A few years ago I wrote about a man named Earl in this blog who was the neighborhood homeless guy. He would come around once or twice a week looking to do yard work in return for a few bucks. He always worked hard and, though his efforts weren’t polished, they were thorough. He grew up in rural Mississippi where he learned all about work at a tender age and it didn’t seem to burden him. He never talked about his parents, but he did say that before he was out of grade school, his hopes and dreams had boiled down to this: if he had work that day, there would be food to eat, perhaps a place to stay, maybe some fun. He liked work.  ••• Education was a different story; he dropped out of school after the second grade. All it did was interfere with earning his food. There wasn’t much reason for a young Black guy to get educated at that time and in that place anyway. An education wouldn’t help him get sophisticated work, that wasn’t available to him. He wouldn’t gain anybody’s respect that way (far from it) or build a bright future with it. By the time I entered his life, he had lived for a long time in a world where writing had no place. He couldn’t read a note if I left one, or make plans a long time in advance, nor could he read the news. Yet he made this way of living work out, and he always knew what was going on.  ••• Soon after I met him, he brought a letter around for me to read out loud to him. It was a government form.This one was his least favorite recurring letter; a notification from some agency demanding that he pay long overdue child support to a former wife.

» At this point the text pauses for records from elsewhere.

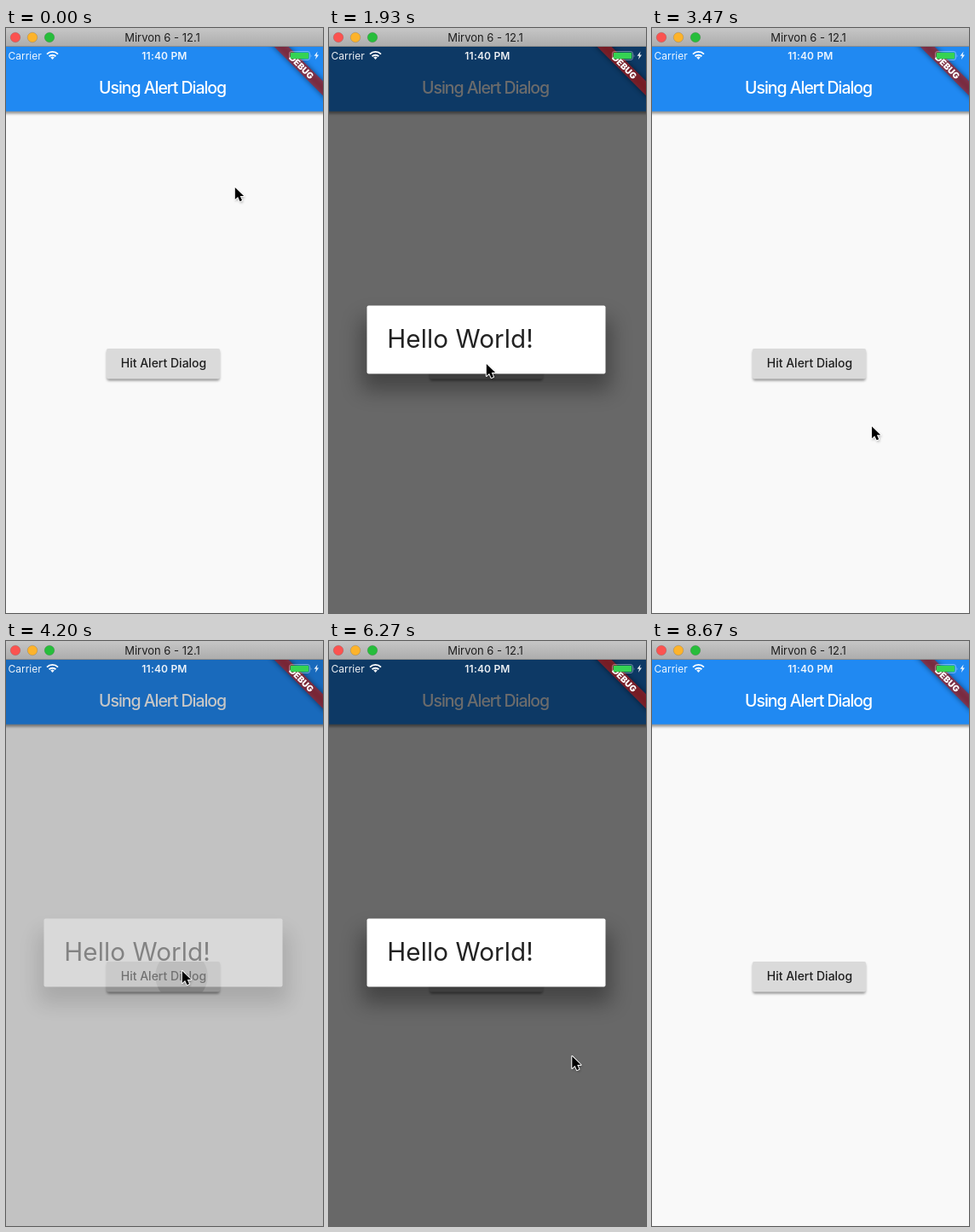
An HTML page for the animation above (8740 ms loop, 372x686 px).

```html
<!DOCTYPE html>
<html lang="en">
<head>
<meta charset="utf-8">
<title>Alert dialog</title>
<style>
html, body { margin: 0; width: 100%; height: 100%; overflow: hidden; }
svg { display: block; width: 100vw; height: 100vh; }
text { font-family: Inter, "Open Sans", sans-serif; }
</style>
</head>
<body>
<svg viewBox="0 0 372 686" xmlns="http://www.w3.org/2000/svg">
  <defs>
    <linearGradient id="chrome" x2="0" y2="1">
      <stop offset="0" stop-color="#c6c6c6"/>
      <stop offset="1" stop-color="#adadad"/>
    </linearGradient>
    <filter id="blur1" x="-20%" y="-50%" width="140%" height="200%"><feGaussianBlur stdDeviation="1.4"/></filter>
    <filter id="blur2" x="-20%" y="-100%" width="140%" height="300%"><feGaussianBlur stdDeviation="3"/></filter>
    <filter id="blur3" x="-20%" y="-60%" width="140%" height="220%"><feGaussianBlur stdDeviation="12"/></filter>
    <clipPath id="app"><rect y="22" width="372" height="664"/></clipPath>
    <clipPath id="btn"><rect x="118" y="376" width="133" height="35.5" rx="2"/></clipPath>
  </defs>

  <rect width="372" height="686" fill="#f9f9f9"/>

  <!-- Button -->
  <rect x="118.5" y="378" width="132" height="35.5" rx="2" opacity=".42" filter="url(#blur1)"/>
  <rect x="118" y="376" width="133" height="35.5" rx="2" fill="#dadada"/>
  <g clip-path="url(#btn)"><circle id="ripple" fill="#000"/></g>
  <text x="185" y="398.3" font-size="14" font-weight="500" text-anchor="middle" fill="#1e1e1e">Hit Alert Dialog</text>

  <!-- App bar -->
  <g clip-path="url(#app)">
    <rect x="-10" y="22" width="392" height="78.5" opacity=".4" filter="url(#blur1)"/>
    <rect y="22" width="372" height="75.7" fill="#2089f2"/>
    <text x="183.6" y="77" font-size="19.5" font-weight="500" letter-spacing="-1.03" text-anchor="middle" fill="#fff">Using Alert Dialog</text>
  </g>

  <rect id="barrier" y="22" width="372" height="664"/>

  <g id="dialog">
    <rect x="38" y="341" width="293" height="84" rx="3" opacity=".34" filter="url(#blur3)"/>
    <rect x="44.5" y="325.5" width="280" height="80" rx="2" fill="#fff"/>
    <text x="68.2" y="374.8" font-size="29.6" letter-spacing=".1" fill="#222">Hello World!</text>
  </g>

  <!-- Debug ribbon -->
  <g clip-path="url(#app)">
    <g transform="translate(370.7 21.4) rotate(45)">
      <rect x="-48" y="28" width="96" height="12" opacity=".5" filter="url(#blur2)"/>
      <rect x="-48" y="28" width="96" height="12" fill="#b71c1c" opacity=".63"/>
      <text y="37.7" font-size="10.2" font-weight="900" text-anchor="middle" fill="#fff">DEBUG</text>
    </g>
  </g>

  <!-- Status bar -->
  <g fill="#fff" fill-opacity=".92">
    <text x="2.5" y="37" font-size="12">Carrier</text>
    <text x="186" y="37" font-size="12" font-weight="600" letter-spacing=".2" text-anchor="middle">11:40 PM</text>
    <path d="M54.5 37l-2.3-2.4a3.3 3.3 0 0 1 4.6 0z"/>
    <g fill="none" stroke="#fff" stroke-width="1.9">
      <path d="M50.6 33.3a5.6 5.6 0 0 1 7.8 0"/>
      <path d="M48 30.6a9.2 9.2 0 0 1 13 0"/>
    </g>
    <rect x="332.5" y="27.5" width="24" height="10" rx="2.5" fill="none" stroke="#fff" stroke-opacity=".38"/>
    <rect x="333.7" y="28.7" width="21.6" height="7.6" rx="1.4" fill="#35d353" fill-opacity="1"/>
    <path d="M357.6 30.5q1.6 2 0 4z" fill-opacity=".4"/>
    <path d="M365.6 27.5l-4 5.2h2.4l-1 4.3 4-5.4h-2.4z"/>
  </g>

  <!-- Window title -->
  <rect width="372" height="21" fill="url(#chrome)"/>
  <rect y="21" width="372" height="1" fill="#8c8c8c"/>
  <g stroke-opacity=".16" stroke="#000" stroke-width=".8">
    <circle cx="11" cy="11" r="5.8" fill="#fb5350"/>
    <circle cx="31" cy="11" r="5.8" fill="#fdb32b"/>
    <circle cx="51" cy="11" r="5.8" fill="#27bd3b"/>
  </g>
  <text x="183.5" y="16" font-size="13" text-anchor="middle" fill="#1e1e1e">Mirvon 6 - 12.1</text>

  <g id="cursor">
    <path d="M1.5 2.5v15l3.6-3.2 2.4 5 2.8-1.2-2.3-4.9h4.7z" opacity=".35" filter="url(#blur1)"/>
    <path d="M.8 1v14l3.3-3 2.4 5.2 2.5-1.1-2.3-5h4.4z" stroke="#fff" stroke-width="2" stroke-linejoin="round" paint-order="stroke"/>
  </g>
</svg>

<script>
const LOOP = 8740, STEP = LOOP / 131;
const FADE = 150, DIM = 0.58;

// Pointer stops: time, x, y
const stops = [
  [70, 268, 186], [870, 184, 393],
  [1980, 184, 393], [2600, 266, 480],
  [3300, 266, 480], [4000, 206, 386],
  [5230, 206, 386], [6000, 284.5, 486],
  [6560, 284.5, 486], [6980, 384, 500]
];
const shows = [[1095, 2700], [4145, 6430]]; // dialog opens, closes
const taps = [1010, 4065];

const el = id => document.getElementById(id);
const [ripple, barrier, dialog, cursor] = ["ripple", "barrier", "dialog", "cursor"].map(el);
const clamp = v => Math.min(1, Math.max(0, v));
const ramp = (t, start, length) => clamp((t - start) / length);
const ease = p => p * p * (3 - 2 * p);

function pointerAt(t) {
  let [, x, y] = stops[0];
  for (let i = 1; i < stops.length; i++) {
    const [t0, x0, y0] = stops[i - 1], [t1, x1, y1] = stops[i];
    if (t < t0) break;
    const p = ease(ramp(t, t0, t1 - t0));
    x = x0 + (x1 - x0) * p;
    y = y0 + (y1 - y0) * p;
  }
  return [x, y];
}

function draw(t) {
  const [x, y] = pointerAt(t);
  cursor.setAttribute("transform", `translate(${x} ${y})`);

  const shown = shows.reduce((sum, [open, close]) =>
    sum + ramp(t, open, FADE) - ramp(t, close, FADE), 0);
  barrier.setAttribute("opacity", DIM * shown);
  dialog.setAttribute("opacity", shown);

  const tap = taps.find(s => t >= s && t < s + 450);
  const age = tap === undefined ? 0 : t - tap;
  const [cx, cy] = pointerAt(tap ?? 0);
  ripple.setAttribute("cx", cx);
  ripple.setAttribute("cy", cy + 7);
  ripple.setAttribute("r", age ? 8 + age * 0.165 : 0);
  ripple.setAttribute("opacity", 0.13 * (1 - ramp(age, 200, 250)));
}

function tick() {
  const t = performance.now() % LOOP;
  draw(Math.floor(t / STEP + 0.06) * STEP);
  requestAnimationFrame(tick);
}
tick();
</script>
</body>
</html>
```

The late fees alone were tremendous. Both his wife and child had disappeared from his life a long time back; his son would be forty yeAars old by now. One day the agency threatened to go into his bank account and garnish his wages. That got a good laugh out of him. We whooped over that letter for several days. The only way they could get their hands on that money was to send a person to stand at somebody’s door and snatch the ten bucks he had earned for mowing the yard.  ••• Another recurring letter he didn’t like came from union he had belonged to when he was a steel worker many years ago.These letters all said the same thing: yes he was owed money but they had lost track of the records they would need to issue him a check. Of course they had. I got clear early along that the big decisions in his life were made by bureaucracies, run by middle class white people who lived in a world whose laws and customs were foreign to him. He couldn’t talk to them successfully without a translator. The only thing they could make clear to him was that they knew the rules and he didn’t. And when I began reading these letters to him they didn’t make sense to me either. I seldom had any good advice for him, seldom had any idea what wall had just fallen all over him.  ••• Earl had his ups and downs. Every one of the ups when I knew him involved a car. One day he appeared, not walking as usual, not even riding a bike, but in a car. This car and those that followed didn’t last long. They were broken when he got them. But he loved them and drove the neighborhood over and over in them feeling good. You should have seen the confidence and pride in his posture and his eyes at those moments. Now he had a place to stay at night, a place to eat his meals in, he could keep dry and warm in it, and he was relatively safe there. All the physical assaults he experienced on a semi- regular basis happened when he slept under bushes in parks or in cardboard boxes in a vacant lot. Occasionally he would disappear for a few days or even a few weeks, and when he returned he had stories of a hospital stay for a broken jaw or a stab wound, or a time in jail.Read More…